- I hash out a general outline or structure for how to accomplish those goals
- I start to flesh out how that structure will interact, usually trying to prove out smaller concepts which will build up to a larger concept.
- Once it looks like enough of the larger concept is complete I start testing it more completely. Coders sometimes call this "a smoke test" and it usually fails the first three times.
- Eventually, I get a test that works.
Now, this is important:
I frequently have to go back do much of that all over again, even when stuff is technically working. I do this for reasons such as:
- My code, while functional, isn't friendly to share. Method names could be clearer, redundancy could be reduced, etc.
- In some instances, the code could work but be insecure.
- The code could work but isn't going to interact with future goals.
That's not debugging. Debugging is when your code fundamentally is broken and simply not working as designed. Refactoring is creating iterations of your work to add efficiency, polish, clarity and to better meet current and future goals.
Read that again: refactoring is creating iterations of your work to add efficiency, polish, clarity and to better meet current and future goals.
To anyone who has written an essay, or a short story, or a poem, or a sonnet, or a piece of music ... that should sound very, very familiar. Because I assure you, it is a very similar process.
A lot of the philosophy I bring to coding, I learned from David Foster Wallace. My favorite piece of advice he ever gave me:
It doesn't matter if you do it well, or if you do it wrong, just do it every day. If you want to be a writer, you have to write every single day.
Same, I feel, goes for coders. For very similar reasons. Good code is not simply a manner of "debugging most of the time", it is exercising coding like a muscle. And while many coders come from a more strict science background as opposed to my English sidetrack ... I think the end result is largely the same. You just get a different perspective.
The Vox article poses two final arguments I contend with:
If you are a fluent speaker of a language and you’re having a conversation, you can't leave for 10 minutes and Google something.
You literally can do exactly that. It also isn't uncommon for one person to help another with a language in the middle of a conversation.
Code is actually simpler and less challenging than natural language, if you think about this deeply.
OK, let's think about this deeply.
Most of the people I know who are bilingual became bilingual before they were in high school, often in grade school. They learned at home. Most polylingual people I know had multiple languages under their belt before entering college. People I knew in college who were just genius at this stuff had been doing it most of their life.

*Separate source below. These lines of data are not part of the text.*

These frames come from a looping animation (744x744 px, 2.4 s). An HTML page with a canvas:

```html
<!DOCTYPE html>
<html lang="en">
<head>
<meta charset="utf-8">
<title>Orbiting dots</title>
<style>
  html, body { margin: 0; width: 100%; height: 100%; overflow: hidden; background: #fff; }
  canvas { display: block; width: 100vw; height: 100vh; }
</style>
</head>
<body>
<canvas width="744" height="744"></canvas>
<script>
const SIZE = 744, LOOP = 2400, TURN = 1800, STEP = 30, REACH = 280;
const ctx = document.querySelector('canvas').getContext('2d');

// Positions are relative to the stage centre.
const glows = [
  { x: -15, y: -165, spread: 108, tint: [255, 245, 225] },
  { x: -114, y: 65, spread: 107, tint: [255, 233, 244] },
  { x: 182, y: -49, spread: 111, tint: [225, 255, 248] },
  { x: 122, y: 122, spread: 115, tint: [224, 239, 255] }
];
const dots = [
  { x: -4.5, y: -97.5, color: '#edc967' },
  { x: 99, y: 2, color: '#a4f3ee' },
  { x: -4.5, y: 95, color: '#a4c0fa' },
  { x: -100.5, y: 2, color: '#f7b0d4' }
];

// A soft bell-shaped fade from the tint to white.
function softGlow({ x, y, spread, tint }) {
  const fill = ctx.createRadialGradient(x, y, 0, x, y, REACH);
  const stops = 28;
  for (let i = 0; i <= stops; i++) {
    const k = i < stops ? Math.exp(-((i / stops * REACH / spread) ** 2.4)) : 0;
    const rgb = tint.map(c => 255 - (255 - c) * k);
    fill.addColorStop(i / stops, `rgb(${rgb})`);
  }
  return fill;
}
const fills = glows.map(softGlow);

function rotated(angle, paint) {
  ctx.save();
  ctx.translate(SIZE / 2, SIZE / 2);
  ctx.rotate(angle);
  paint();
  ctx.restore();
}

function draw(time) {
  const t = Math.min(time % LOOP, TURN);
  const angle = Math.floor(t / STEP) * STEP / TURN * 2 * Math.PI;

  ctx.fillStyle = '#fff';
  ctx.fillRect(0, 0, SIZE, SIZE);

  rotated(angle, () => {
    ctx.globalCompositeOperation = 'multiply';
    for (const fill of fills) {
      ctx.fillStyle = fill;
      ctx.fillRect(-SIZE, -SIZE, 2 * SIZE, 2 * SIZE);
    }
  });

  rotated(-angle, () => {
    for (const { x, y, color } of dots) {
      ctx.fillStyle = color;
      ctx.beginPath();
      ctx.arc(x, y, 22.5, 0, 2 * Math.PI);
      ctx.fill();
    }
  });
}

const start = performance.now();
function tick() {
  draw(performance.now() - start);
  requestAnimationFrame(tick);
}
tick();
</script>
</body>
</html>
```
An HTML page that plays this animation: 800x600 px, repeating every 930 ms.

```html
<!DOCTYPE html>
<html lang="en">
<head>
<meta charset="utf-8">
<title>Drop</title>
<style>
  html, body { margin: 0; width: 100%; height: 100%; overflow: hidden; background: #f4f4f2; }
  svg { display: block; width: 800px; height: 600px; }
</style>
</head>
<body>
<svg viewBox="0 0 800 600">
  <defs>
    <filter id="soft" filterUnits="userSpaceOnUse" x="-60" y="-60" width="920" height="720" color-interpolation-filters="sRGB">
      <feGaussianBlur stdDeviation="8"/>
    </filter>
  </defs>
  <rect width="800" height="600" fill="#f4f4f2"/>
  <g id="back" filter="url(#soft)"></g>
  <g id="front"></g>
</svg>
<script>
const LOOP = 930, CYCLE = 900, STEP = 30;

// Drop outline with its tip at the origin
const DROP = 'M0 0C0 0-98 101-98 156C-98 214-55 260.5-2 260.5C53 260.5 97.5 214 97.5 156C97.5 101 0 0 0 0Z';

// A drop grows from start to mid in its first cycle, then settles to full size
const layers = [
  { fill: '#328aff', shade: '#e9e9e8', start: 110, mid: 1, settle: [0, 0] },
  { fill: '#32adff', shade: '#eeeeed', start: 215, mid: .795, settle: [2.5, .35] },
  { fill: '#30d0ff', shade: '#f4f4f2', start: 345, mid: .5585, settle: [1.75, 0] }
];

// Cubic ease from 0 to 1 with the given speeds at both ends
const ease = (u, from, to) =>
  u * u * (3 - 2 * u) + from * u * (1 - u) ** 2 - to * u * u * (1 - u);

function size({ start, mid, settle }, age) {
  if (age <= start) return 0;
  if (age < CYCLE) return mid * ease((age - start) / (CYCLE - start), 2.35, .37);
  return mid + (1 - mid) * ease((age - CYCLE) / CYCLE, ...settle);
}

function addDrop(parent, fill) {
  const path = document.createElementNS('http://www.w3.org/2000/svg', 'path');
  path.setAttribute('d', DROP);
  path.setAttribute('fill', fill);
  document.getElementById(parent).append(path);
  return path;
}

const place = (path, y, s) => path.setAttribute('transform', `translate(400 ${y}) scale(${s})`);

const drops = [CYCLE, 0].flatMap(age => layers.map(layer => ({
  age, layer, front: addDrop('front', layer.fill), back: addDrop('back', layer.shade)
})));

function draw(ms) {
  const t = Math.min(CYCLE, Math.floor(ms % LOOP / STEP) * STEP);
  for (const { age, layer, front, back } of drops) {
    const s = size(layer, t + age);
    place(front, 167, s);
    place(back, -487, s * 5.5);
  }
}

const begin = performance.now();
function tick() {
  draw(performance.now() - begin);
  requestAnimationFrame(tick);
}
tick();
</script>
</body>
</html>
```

This is because of simple wetware. Children learn languages more easily than adults, partially because they have less conflicting notions to contend against.
And guess what? It seems to work for programming as well. While I didn't start coding until right after college, I was computer literate by the time I was in high school. I still have problems even describing what my job entails to the generation before me who didn't get access to computers until well into adulthood.
The next generation? They are learning to mod Minecraft with Java at age eight.
Look, is a programming language enough like a foreign language that it should be taught in place of one?
I don't know. My work in education has been specific to teaching people concepts around computers. I'm utterly untrained when it comes to developing a broad general education experience.
Is a programming language and a spoken language similar enough that being good at one helps you be good at the other? That there is an overlap in knowledge from a language perspective?
To that, I say absolutely yes.
Look, I'm not saying don't learn Spanish. Learn Spanish. Learn French. Have your kids learn as many subjects as possible. The smarter your kids are means the fewer dumb people I have to deal with when I'm older.
But to say that knowing how to code a computer and how to effectively communicate with a person are wholly seperate concepts? No. Coding is more like a language than you might think.
And treating it as such will undoubtedly make you a better coder. And if you already a good coder, you're probably a better writer than you think.